good chemistry is complicated,
and a little bit messy -LW
Re: Interview Counterattack: "Show me a project-plan"by samizdat (Vicar)
|on Apr 16, 2008 at 13:35 UTC
Boyo, I couldn't let this one pass... even though answering it may put me into the unpaid overtime category.
While everything you've said is apt and correct advice, I would argue that such environments -- especially the Fortune 500 ones -- are the places where there's the most opportunity for advancement, not to mention bonuses. My current employer displays many of the warning signs you decry as showstoppers, but it also rewards those who persevere and make a difference in spite of such "showstoppers". A compatriot of mine who's been here a few years just put down -- in cash -- more for a piece of property than I spent on my whole house.
This employer has grown from a $1000 investment to a sixty billion dollar per year megacorp in twenty five years, and, yes, much of that growth has been due to engineers performing over and above in a manner more reminiscent of a startup in a garage. In a way, it's a lot like animators and writers going to Hollywood: there's always somebody else who will gladly give a little more in order to be there. We're here by choice, and I won't deny that in another space and time I might make a different choice.

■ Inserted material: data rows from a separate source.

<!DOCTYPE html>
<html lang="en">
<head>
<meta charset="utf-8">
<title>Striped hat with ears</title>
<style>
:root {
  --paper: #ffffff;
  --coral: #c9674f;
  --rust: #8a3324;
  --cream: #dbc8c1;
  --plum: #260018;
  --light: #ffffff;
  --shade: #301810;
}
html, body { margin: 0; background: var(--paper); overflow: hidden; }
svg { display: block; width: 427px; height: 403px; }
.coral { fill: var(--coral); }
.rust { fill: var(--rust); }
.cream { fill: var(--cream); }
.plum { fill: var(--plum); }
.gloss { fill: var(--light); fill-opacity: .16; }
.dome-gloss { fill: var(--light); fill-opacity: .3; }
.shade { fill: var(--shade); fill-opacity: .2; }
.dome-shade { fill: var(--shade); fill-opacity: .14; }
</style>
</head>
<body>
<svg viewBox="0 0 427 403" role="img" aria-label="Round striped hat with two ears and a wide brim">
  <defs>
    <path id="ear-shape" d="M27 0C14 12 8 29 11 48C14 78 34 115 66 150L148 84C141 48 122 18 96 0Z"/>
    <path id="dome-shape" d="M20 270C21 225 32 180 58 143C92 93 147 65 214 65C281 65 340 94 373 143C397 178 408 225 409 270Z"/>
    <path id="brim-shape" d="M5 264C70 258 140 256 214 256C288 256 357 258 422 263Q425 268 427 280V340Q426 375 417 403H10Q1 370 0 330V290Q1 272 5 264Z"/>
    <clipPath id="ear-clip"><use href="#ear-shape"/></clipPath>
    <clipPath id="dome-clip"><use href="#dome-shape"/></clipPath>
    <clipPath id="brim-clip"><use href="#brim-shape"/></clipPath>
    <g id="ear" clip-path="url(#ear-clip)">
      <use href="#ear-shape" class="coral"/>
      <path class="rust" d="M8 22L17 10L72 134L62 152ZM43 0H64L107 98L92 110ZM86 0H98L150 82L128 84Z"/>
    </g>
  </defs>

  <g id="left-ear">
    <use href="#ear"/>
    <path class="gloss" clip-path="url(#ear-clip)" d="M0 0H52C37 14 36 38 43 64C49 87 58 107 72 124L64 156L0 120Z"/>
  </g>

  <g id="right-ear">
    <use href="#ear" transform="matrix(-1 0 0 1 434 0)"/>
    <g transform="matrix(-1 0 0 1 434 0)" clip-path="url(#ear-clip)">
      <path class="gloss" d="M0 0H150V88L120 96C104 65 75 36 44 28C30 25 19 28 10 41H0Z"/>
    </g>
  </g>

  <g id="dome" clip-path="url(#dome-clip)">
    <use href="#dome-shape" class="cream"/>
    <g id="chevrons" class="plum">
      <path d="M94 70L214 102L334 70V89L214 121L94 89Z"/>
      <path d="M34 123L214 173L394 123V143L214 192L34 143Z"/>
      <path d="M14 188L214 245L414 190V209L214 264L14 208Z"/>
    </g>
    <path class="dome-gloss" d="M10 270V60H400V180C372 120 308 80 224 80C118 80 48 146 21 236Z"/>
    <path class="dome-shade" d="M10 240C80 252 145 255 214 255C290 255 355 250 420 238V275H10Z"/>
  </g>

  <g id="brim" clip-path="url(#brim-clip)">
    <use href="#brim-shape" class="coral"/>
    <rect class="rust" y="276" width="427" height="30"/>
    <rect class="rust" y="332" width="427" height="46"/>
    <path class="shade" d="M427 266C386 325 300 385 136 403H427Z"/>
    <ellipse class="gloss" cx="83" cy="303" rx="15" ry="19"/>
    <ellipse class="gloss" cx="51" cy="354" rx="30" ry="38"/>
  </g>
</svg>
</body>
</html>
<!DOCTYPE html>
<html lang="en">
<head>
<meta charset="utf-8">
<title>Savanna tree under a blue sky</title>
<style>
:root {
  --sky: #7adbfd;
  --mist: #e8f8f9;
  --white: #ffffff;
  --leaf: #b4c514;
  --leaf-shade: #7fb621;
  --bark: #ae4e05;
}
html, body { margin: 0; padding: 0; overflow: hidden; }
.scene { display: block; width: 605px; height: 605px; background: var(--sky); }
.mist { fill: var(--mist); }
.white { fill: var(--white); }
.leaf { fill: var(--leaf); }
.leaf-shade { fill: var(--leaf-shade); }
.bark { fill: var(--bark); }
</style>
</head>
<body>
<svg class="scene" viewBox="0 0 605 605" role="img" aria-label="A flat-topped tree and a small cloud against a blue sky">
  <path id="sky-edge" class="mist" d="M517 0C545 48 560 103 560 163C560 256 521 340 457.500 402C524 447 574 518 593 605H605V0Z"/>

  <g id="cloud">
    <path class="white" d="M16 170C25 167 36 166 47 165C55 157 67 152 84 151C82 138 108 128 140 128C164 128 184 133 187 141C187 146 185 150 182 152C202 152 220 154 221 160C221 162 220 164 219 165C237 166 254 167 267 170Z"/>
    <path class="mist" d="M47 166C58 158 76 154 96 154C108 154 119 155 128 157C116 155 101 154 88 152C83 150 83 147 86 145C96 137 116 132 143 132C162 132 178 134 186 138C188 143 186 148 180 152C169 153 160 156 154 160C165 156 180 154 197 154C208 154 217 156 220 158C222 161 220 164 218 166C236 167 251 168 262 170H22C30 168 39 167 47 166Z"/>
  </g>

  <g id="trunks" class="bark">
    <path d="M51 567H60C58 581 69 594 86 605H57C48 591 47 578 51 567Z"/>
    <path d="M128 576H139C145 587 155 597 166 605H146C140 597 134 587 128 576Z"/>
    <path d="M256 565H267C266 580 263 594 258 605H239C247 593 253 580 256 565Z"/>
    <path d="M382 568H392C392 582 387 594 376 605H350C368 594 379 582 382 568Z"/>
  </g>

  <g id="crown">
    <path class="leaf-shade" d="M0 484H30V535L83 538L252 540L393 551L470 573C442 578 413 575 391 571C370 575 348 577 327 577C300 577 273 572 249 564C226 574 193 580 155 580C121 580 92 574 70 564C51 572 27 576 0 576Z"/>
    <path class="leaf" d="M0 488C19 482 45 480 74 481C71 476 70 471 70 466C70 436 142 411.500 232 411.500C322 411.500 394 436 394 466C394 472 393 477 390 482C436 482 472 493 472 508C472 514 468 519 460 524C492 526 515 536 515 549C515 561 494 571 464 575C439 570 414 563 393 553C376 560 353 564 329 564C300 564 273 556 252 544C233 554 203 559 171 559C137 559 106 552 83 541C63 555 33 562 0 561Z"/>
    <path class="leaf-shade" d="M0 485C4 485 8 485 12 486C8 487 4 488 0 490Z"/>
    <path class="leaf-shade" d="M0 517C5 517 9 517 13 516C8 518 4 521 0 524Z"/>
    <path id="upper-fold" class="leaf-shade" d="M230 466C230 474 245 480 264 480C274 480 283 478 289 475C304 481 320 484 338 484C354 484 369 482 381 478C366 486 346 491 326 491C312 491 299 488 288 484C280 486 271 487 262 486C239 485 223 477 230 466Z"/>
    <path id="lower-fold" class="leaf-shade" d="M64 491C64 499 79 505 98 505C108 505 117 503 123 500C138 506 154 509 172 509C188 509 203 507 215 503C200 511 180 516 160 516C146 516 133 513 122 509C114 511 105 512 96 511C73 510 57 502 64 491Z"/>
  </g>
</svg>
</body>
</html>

I agree that your questions are excellent and will elicit much good data, but my advice is that one should not consider these to be automatic showstoppers. I have in the past turned down rapidly growing and profitable companies because similar questions led me to label them burnout shops. I've also ignored warning signs and accepted positions I've later paid a price for. As the man said, "Ya pays yer money and takes yer chances, young fella."
"There's more than one level to any answer."